Catching up on ... Crosby in playoffs, Avs' front-office drama and Minny's future
PITTSBURGH -- During the Stanley Cup playoffs, my contributions have been focused on our postseason coverage. Of course, there has been a lot of other stuff going on. I figure it would be a good time to catch up. Here's my take on a few recent events:
Give Sid a break!
On Monday, the off-day between Games 2 and 3 of the Cup finals, the Penguins decided to give the captain/league poster-boy Sidney Crosby a day off from his media chores. That created a stir among some of my colleagues, who must believe they need to hear Crosby's every waking thought. I guess there was an attempt -- a foolish attempt -- to compare Crosby's off-day silence to LeBron James' decision to blow off the press after being eliminated from the NBA playoffs. Those are two very different situations.
Personally, I didn't see the problem. In fact, I applaud the Penguins management and staff for taking control of the situation. They wanted to give No. 87 a day off and they made it happen. Good for them. Crosby has been available to the media on just about every day of the Stanley Cup playoffs. He earned the break. Oddly enough, the television, radio, web, newspaper and magazine coverage didn't collapse because we didn't get that precious sound bite from Crosby.
I have found Crosby to be a pretty accommodating young guy (especially when you consider the circumstances). In this case, I thought it was much ado about nothing.
After their month-long (or more) courtship with their former Hall of Fame goaltender Patrick Roy came to an unsatisfying conclusion, the Avalanche decided to promote little-known Greg Sherman to the GM post. The decision was announced Monday as a part of an avalanche of managerial changes that included the long-expected firing of coach Tony Granato.
It's hard to fathom why the club let the classy Granato twist in the wind for so long. It was obvious to everyone that he was going. His fate should have been announced months ago on the same day (April 13) the club fired ex-GM Francois Giguere. That would have been the right thing to do.
Instead, the organization let Roy lead them around by the nose. While he wrestled with the decision, the now-rebuilding franchise was stuck in neutral. When he eventually opted to pass on the offer to coach or manage or both, the Avalanche were left with egg on their face. Locally, the only saving grace was the Nuggets' surprisingly long run in the NBA playoffs. That pushed the Avs' mismanagement story to the back of the sport section.
The most interesting note in the Monday restructuring was the announcement that Eric Lacroix (the son of the club's longtime team president and former GM Pierre Lacroix) would rejoin the organization as the new director of hockey operations.

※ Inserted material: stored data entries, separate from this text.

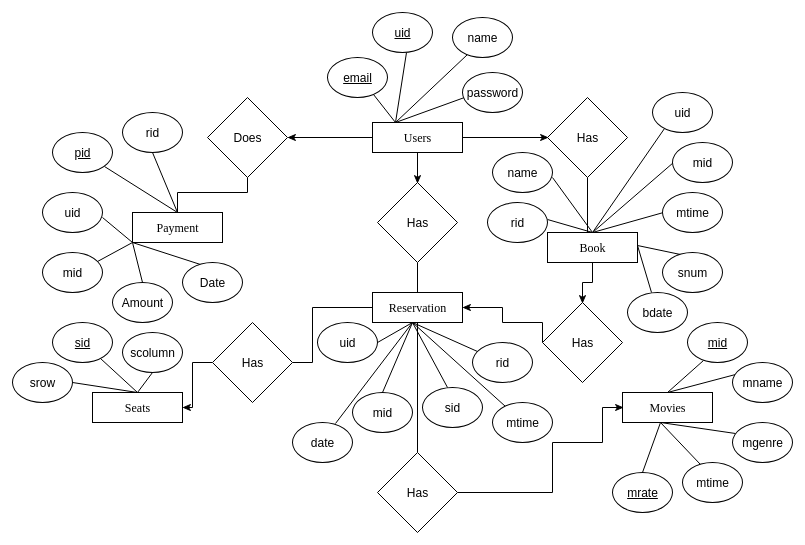
<!DOCTYPE html>
<html lang="en">
<head>
<meta charset="utf-8">
<title>Movie booking entity relationship diagram</title>
<style>
:root { --ink: #000; --paper: #fff; }
* { box-sizing: border-box; }
html, body { margin: 0; overflow: hidden; background: var(--paper); }
.diagram {
  position: relative; width: 805px; height: 545px; overflow: hidden;
  background: var(--paper); color: var(--ink);
  font: 12px/14px "Liberation Sans", Arial, sans-serif;
}
.connectors { position: absolute; inset: 0; fill: none; stroke: var(--ink); }
.connectors .diamonds { fill: var(--paper); }
.arrowhead { fill: var(--ink); stroke: var(--ink); }
.node {
  position: absolute;
  left: calc(var(--x) * 1px - var(--w) / 2 + .5px);
  top: calc(var(--y) * 1px - var(--h) / 2 + .5px);
  width: var(--w); height: var(--h);
  display: flex; align-items: center; justify-content: center;
  white-space: nowrap;
}
.attribute, .entity { border: 1px solid var(--ink); background: var(--paper); }
.attribute { --w: 61px; --h: 41px; border-radius: 50%; }
.entity { --w: 91px; --h: 31px; font-family: "Liberation Serif", "Times New Roman", serif; }
.relation { --w: 81px; --h: 81px; }
.key { text-decoration: underline; }
</style>
</head>
<body>
<main class="diagram">
  <svg class="connectors" width="805" height="545" viewBox="0 0 805 545" aria-hidden="true">
    <defs>
      <marker id="arrow" markerUnits="userSpaceOnUse" markerWidth="10" markerHeight="10" refX="8" refY="5" orient="auto">
        <path class="arrowhead" d="M1 2L8 5L1 8L3 5Z"/>
      </marker>
      <polygon id="diamond" points="0,-40 40,0 0,40 -40,0"/>
    </defs>
    <g transform="translate(.5 .5)">
      <g class="attribute-links">
        <path d="M395 122L373 94M395 122L406 52M395 122L467 54M395 122L464 97"/>
        <path d="M177 212L104 166M177 212L152 152M132 242L102 217M132 242L97 261M132 242L142 282M132 242L200 264"/>
        <path d="M592 232L552 177M592 232L547 219M592 232L664 128M592 232L673 162M592 232L663 212M637 245L680 254M637 245L651 292"/>
        <path d="M412 322L377 342M412 322L335 423M412 322L382 392M412 322L447 387M412 322L505 406M412 322L477 351"/>
        <path d="M137 392L100 358M137 392L152 372M137 392L72 382"/>
        <path d="M667 392L703 360M667 392L735 374M660 422L735 433M660 422L700 464M660 422L642 472"/>
      </g>
      <g class="relation-links">
        <path d="M247 177V192H177V212"/>
        <path d="M587 177V232"/>
        <path d="M417 262V292"/>
        <path d="M372 307H312V362H292"/>
        <path d="M417 322V452"/>
      </g>
      <g class="directed-links" marker-end="url(#arrow)">
        <path d="M372 137H288" marker-end="url(#arrow)"/>
        <path d="M462 137H547" marker-end="url(#arrow)"/>
        <path d="M417 152V182" marker-end="url(#arrow)"/>
        <path d="M592 262V282H582V302" marker-end="url(#arrow)"/>
        <path d="M542 342V322H502V307H463" marker-end="url(#arrow)"/>
        <path d="M212 362H192V407H183" marker-end="url(#arrow)"/>
        <path d="M457 492H552V442H602V407H622" marker-end="url(#arrow)"/>
      </g>
      <g class="diamonds">
        <use href="#diamond" x="247" y="137"/>
        <use href="#diamond" x="587" y="137"/>
        <use href="#diamond" x="417" y="222"/>
        <use href="#diamond" x="582" y="342"/>
        <use href="#diamond" x="252" y="362"/>
        <use href="#diamond" x="417" y="492"/>
      </g>
    </g>
  </svg>

  <div class="node relation" style="--x:247;--y:137">Does</div>
  <div class="node relation" style="--x:587;--y:137">Has</div>
  <div class="node relation" style="--x:417;--y:222">Has</div>
  <div class="node relation" style="--x:582;--y:342">Has</div>
  <div class="node relation" style="--x:252;--y:362">Has</div>
  <div class="node relation" style="--x:417;--y:492">Has</div>

  <section aria-label="Users">
    <div class="node entity" style="--x:417;--y:137">Users</div>
    <div class="node attribute key" style="--x:402;--y:32">uid</div>
    <div class="node attribute" style="--x:482;--y:37">name</div>
    <div class="node attribute key" style="--x:357;--y:77">email</div>
    <div class="node attribute" style="--x:492;--y:92">password</div>
  </section>

  <section aria-label="Payment">
    <div class="node entity" style="--x:177;--y:227">Payment</div>
    <div class="node attribute key" style="--x:82;--y:152">pid</div>
    <div class="node attribute" style="--x:152;--y:132">rid</div>
    <div class="node attribute" style="--x:72;--y:212">uid</div>
    <div class="node attribute" style="--x:72;--y:272">mid</div>
    <div class="node attribute" style="--x:142;--y:302">Amount</div>
    <div class="node attribute" style="--x:212;--y:282">Date</div>
  </section>

  <section aria-label="Book">
    <div class="node entity" style="--x:592;--y:247">Book</div>
    <div class="node attribute" style="--x:522;--y:172">name</div>
    <div class="node attribute" style="--x:517;--y:222">rid</div>
    <div class="node attribute" style="--x:682;--y:112">uid</div>
    <div class="node attribute" style="--x:702;--y:162">mid</div>
    <div class="node attribute" style="--x:692;--y:212">mtime</div>
    <div class="node attribute" style="--x:692;--y:272">snum</div>
    <div class="node attribute" style="--x:657;--y:312">bdate</div>
  </section>

  <section aria-label="Reservation">
    <div class="node entity" style="--x:417;--y:307">Reservation</div>
    <div class="node attribute" style="--x:347;--y:342">uid</div>
    <div class="node attribute" style="--x:322;--y:442">date</div>
    <div class="node attribute" style="--x:382;--y:412">mid</div>
    <div class="node attribute" style="--x:452;--y:407">sid</div>
    <div class="node attribute" style="--x:522;--y:422">mtime</div>
    <div class="node attribute" style="--x:502;--y:362">rid</div>
  </section>

  <section aria-label="Seats">
    <div class="node entity" style="--x:137;--y:407">Seats</div>
    <div class="node attribute key" style="--x:82;--y:342">sid</div>
    <div class="node attribute" style="--x:152;--y:352">scolumn</div>
    <div class="node attribute" style="--x:42;--y:382">srow</div>
  </section>

  <section aria-label="Movies">
    <div class="node entity" style="--x:667;--y:407">Movies</div>
    <div class="node attribute key" style="--x:717;--y:342">mid</div>
    <div class="node attribute" style="--x:762;--y:382">mname</div>
    <div class="node attribute" style="--x:762;--y:442">mgenre</div>
    <div class="node attribute" style="--x:712;--y:482">mtime</div>
    <div class="node attribute key" style="--x:642;--y:492">mrate</div>
  </section>
</main>
</body>
</html>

I have to believe he's being groomed to someday follow in his father's footsteps. If things continue to go in the direction they've been going for the Avs, he'll someday step into a pretty lousy situation.
Hopefully, the elder Lacroix will quickly recover from complications from recent knee-replacement surgery. After losing so much time during the Roy chase, the franchise needs his experienced hand during the rebuilding process.
On Thursday, the club finally promoted their minor league/former NHLer Joe Sacco to replace Granato behind the bench. He brings little head-coaching background to a tough job. I'm sure Sacco is hoping new GM Sherman can upgrade the club's dismal goaltending situation. If he doesn't, it won't matter who's behind the bench.
Hmm ... is Roy available to play?
Wild about Chuck
After a supposedly extensive six-week search, the Wild hired Chuck Fletcher as their new GM on May 22. I say supposedly extensive because owner Craig Leipold had targeted Fletcher to be his new manager right from the start.
Sure, Leipold accepted the résumés of many interested parties and even conducted several "first" interviews for the position. But Fletcher was the only candidate he spoke to a second time. Without question, he was their man.
Fletcher has earned his opportunity. The son of Hall of Fame builder Cliff Fletcher, Chuck has worked in different roles for several organizations. Most recently, Fletcher served as the Penguins' assistant GM. He'll bring a different approach to Minny. That's the good news. There are, however, no guarantees when hiring a first-time manager. Some guys can hit the ground running. For others, it's a struggle.
Fletcher is currently working on his first big decision: hiring a coach. Sharks assistant coach/former University of Minnesota star Todd Richards is the front-runner. While many speak glowingly of Richards, I'm not sure a first-time GM and first-time coach is the way to go. Fletcher said he's going to take his time with the decision. That's a good move. It'll be interesting to see if he goes off the board for a more experienced bench boss.